Listed entries:
________________

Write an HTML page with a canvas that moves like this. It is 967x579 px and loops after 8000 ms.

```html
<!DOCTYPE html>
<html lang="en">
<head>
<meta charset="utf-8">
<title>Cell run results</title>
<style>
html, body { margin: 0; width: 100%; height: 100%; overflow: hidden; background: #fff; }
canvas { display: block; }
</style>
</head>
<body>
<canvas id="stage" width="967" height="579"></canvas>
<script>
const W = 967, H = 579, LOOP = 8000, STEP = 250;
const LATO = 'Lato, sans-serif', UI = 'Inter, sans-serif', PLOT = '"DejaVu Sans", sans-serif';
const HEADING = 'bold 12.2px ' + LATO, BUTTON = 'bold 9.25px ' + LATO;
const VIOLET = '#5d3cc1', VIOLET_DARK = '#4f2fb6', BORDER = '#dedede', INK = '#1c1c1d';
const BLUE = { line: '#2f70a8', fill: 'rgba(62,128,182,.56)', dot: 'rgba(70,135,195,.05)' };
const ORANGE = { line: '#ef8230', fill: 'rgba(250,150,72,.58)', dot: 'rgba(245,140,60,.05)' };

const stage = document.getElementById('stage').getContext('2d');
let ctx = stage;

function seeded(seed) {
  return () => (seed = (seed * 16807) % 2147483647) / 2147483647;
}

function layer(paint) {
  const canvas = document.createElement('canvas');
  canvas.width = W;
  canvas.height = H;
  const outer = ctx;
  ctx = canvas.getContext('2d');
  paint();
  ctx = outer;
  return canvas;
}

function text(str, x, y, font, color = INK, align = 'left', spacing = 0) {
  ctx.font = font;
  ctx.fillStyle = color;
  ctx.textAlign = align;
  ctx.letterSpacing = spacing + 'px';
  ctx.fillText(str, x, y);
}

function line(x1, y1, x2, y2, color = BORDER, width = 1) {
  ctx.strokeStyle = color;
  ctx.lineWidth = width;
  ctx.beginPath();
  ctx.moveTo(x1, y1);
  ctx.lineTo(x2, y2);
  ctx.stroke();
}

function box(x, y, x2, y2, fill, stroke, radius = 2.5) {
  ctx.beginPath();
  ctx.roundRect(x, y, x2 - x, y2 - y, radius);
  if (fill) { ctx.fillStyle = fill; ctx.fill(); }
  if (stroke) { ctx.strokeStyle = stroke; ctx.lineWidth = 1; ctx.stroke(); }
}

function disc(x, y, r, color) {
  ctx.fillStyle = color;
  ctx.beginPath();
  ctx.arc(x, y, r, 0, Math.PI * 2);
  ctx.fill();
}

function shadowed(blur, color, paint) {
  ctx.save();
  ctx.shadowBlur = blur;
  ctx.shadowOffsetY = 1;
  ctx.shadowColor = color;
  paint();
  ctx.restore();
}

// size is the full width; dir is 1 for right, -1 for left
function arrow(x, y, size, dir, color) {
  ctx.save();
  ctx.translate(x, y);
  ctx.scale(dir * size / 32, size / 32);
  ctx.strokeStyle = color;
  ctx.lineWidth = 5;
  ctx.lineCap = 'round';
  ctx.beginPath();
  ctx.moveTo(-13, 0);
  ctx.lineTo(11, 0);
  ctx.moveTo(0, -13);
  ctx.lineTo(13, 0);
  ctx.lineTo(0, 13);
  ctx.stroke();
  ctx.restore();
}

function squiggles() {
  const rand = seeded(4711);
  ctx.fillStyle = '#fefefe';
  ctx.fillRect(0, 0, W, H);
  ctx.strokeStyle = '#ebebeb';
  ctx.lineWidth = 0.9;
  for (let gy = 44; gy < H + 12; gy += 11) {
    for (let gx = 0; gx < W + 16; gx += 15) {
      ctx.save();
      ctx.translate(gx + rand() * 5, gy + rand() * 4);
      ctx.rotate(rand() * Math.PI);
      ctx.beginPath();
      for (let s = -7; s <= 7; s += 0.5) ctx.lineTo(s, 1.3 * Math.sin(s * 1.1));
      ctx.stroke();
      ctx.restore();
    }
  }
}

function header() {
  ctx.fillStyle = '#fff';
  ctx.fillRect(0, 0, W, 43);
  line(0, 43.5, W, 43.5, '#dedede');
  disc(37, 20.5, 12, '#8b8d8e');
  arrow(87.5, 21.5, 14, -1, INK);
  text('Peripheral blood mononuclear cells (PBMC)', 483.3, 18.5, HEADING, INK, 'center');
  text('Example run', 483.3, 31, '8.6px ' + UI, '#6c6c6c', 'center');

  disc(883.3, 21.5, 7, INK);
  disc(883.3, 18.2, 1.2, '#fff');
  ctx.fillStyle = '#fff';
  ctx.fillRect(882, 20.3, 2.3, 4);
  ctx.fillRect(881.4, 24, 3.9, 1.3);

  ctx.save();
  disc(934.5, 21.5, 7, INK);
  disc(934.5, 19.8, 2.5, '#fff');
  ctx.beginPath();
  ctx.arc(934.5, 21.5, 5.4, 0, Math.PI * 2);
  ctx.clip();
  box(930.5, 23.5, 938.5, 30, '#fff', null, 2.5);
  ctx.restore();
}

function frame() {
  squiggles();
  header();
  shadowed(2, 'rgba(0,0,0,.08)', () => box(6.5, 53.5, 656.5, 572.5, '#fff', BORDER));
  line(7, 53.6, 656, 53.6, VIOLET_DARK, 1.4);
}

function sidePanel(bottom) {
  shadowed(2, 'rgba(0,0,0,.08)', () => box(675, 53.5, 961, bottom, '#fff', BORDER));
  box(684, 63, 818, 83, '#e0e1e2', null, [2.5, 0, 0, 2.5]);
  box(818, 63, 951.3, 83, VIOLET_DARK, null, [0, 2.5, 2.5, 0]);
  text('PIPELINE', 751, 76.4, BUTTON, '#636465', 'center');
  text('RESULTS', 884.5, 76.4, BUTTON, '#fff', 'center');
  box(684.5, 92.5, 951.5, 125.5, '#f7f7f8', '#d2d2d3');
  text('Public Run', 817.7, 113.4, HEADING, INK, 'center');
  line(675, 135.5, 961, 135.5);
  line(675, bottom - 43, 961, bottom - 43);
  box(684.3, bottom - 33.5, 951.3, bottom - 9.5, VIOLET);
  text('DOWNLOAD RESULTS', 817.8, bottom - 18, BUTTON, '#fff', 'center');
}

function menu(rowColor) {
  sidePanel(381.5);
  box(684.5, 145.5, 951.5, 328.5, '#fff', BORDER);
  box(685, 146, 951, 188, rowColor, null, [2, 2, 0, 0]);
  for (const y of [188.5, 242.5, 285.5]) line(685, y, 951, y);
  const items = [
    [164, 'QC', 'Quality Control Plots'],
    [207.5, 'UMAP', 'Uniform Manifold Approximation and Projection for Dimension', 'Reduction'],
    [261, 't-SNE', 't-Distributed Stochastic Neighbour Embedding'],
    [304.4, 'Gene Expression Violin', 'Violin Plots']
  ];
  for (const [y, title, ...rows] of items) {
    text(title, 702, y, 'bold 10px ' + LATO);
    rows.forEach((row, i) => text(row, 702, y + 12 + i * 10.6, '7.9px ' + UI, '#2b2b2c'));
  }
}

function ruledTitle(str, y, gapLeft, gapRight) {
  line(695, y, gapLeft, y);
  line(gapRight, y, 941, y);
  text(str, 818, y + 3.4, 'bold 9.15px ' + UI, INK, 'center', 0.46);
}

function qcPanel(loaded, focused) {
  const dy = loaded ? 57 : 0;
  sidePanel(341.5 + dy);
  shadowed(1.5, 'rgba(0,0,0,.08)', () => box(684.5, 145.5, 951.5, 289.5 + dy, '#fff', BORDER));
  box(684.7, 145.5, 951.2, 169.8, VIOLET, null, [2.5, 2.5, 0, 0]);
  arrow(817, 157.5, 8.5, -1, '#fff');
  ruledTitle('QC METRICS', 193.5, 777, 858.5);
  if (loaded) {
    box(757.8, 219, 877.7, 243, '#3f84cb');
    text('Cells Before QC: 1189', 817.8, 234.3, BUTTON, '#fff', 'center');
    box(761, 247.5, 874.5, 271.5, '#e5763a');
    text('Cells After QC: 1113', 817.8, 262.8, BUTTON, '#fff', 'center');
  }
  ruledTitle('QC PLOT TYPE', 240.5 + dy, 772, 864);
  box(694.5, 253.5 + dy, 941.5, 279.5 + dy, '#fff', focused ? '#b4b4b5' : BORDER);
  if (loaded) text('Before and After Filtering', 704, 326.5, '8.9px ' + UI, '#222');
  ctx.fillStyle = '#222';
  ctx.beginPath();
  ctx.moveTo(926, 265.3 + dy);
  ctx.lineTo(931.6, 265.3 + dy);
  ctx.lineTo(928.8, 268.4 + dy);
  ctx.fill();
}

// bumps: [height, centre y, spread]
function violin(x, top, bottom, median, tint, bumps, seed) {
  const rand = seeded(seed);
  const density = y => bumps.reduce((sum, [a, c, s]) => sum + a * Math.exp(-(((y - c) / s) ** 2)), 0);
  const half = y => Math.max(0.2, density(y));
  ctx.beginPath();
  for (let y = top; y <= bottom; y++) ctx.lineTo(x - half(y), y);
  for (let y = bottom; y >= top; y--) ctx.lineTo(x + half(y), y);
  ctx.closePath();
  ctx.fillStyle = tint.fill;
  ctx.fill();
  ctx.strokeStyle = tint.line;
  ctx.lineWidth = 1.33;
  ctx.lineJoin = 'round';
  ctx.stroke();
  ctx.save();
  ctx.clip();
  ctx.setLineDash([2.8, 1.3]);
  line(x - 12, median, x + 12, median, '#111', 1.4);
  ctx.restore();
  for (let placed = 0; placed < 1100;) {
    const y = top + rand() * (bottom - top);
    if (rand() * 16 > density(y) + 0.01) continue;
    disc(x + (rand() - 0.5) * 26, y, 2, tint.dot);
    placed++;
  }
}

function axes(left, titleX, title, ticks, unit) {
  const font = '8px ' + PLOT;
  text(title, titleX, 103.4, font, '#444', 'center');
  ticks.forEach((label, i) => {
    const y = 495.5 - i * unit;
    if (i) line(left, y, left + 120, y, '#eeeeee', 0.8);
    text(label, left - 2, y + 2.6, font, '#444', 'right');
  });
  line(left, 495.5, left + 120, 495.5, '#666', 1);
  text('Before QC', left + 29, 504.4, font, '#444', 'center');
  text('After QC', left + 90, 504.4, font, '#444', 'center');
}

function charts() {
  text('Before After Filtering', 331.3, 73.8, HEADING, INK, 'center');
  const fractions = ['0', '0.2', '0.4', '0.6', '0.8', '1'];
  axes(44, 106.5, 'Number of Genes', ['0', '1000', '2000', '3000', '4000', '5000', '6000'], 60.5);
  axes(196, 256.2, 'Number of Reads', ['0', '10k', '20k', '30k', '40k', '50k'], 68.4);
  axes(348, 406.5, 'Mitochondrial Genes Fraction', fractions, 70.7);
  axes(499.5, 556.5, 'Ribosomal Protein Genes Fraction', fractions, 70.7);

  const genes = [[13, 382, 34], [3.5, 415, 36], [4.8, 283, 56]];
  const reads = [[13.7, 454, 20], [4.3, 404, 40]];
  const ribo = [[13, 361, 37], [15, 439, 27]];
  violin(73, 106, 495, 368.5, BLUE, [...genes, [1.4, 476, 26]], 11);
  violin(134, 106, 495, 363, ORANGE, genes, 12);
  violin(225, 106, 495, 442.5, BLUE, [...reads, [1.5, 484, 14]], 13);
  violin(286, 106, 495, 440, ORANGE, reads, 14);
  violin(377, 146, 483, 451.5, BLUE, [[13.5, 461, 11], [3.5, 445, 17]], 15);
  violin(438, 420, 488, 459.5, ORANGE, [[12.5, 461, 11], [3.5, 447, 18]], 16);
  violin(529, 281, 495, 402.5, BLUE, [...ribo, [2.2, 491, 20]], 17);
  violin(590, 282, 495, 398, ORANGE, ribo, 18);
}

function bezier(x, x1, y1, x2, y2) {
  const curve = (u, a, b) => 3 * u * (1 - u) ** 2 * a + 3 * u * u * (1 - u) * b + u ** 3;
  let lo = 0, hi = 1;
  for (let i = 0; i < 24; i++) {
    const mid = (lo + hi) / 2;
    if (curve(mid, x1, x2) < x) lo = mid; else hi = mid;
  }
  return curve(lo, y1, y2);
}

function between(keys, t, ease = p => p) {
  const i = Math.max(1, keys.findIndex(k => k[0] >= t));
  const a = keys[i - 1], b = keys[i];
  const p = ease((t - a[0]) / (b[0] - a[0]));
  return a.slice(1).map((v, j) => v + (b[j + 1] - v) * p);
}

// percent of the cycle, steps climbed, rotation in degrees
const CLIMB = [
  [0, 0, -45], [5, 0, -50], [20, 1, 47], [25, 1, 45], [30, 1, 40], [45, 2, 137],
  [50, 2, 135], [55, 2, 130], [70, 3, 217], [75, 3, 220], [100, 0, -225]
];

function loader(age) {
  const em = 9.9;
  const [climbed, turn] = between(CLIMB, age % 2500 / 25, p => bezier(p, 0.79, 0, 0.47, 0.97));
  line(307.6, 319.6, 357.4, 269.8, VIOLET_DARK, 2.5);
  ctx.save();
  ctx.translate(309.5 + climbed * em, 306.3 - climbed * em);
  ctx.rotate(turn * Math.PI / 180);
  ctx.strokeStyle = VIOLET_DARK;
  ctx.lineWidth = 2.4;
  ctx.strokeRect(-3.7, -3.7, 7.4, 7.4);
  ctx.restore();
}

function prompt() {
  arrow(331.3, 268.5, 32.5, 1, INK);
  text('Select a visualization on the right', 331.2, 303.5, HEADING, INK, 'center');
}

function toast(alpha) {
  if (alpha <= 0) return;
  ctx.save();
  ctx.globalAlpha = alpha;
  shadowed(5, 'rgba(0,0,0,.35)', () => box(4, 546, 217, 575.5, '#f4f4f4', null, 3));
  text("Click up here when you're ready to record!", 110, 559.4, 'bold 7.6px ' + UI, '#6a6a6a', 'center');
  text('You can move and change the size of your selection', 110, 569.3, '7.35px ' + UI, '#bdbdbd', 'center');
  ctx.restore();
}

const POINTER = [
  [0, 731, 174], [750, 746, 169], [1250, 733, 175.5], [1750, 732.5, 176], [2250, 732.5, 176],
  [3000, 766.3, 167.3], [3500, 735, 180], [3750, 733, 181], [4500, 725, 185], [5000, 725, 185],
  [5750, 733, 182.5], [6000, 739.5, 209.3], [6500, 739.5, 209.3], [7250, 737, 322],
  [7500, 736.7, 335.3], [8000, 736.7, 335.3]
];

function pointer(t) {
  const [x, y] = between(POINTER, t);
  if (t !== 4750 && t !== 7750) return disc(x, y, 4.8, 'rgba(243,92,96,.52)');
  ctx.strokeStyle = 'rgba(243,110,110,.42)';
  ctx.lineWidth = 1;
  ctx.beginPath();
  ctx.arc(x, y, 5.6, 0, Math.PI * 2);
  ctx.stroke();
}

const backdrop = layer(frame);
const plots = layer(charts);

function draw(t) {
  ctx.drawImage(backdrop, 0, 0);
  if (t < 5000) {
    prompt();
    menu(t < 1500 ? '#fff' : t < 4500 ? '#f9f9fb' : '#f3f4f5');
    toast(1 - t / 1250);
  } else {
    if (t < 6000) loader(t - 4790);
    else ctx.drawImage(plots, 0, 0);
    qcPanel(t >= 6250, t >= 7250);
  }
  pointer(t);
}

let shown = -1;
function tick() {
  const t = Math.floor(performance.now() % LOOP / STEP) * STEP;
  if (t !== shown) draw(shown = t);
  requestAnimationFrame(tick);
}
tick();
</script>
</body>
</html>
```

________________

Description of the task:
In the records, which lines mention the word "font"? Copy those lines.

Result of the task:
function text(str, x, y, font, color = INK, align = 'left', spacing = 0) {
  ctx.font = font;
  const font = '8px ' + PLOT;
  text(title, titleX, 103.4, font, '#444', 'center');
    text(label, left - 2, y + 2.6, font, '#444', 'right');
  text('Before QC', left + 29, 504.4, font, '#444', 'center');
  text('After QC', left + 90, 504.4, font, '#444', 'center');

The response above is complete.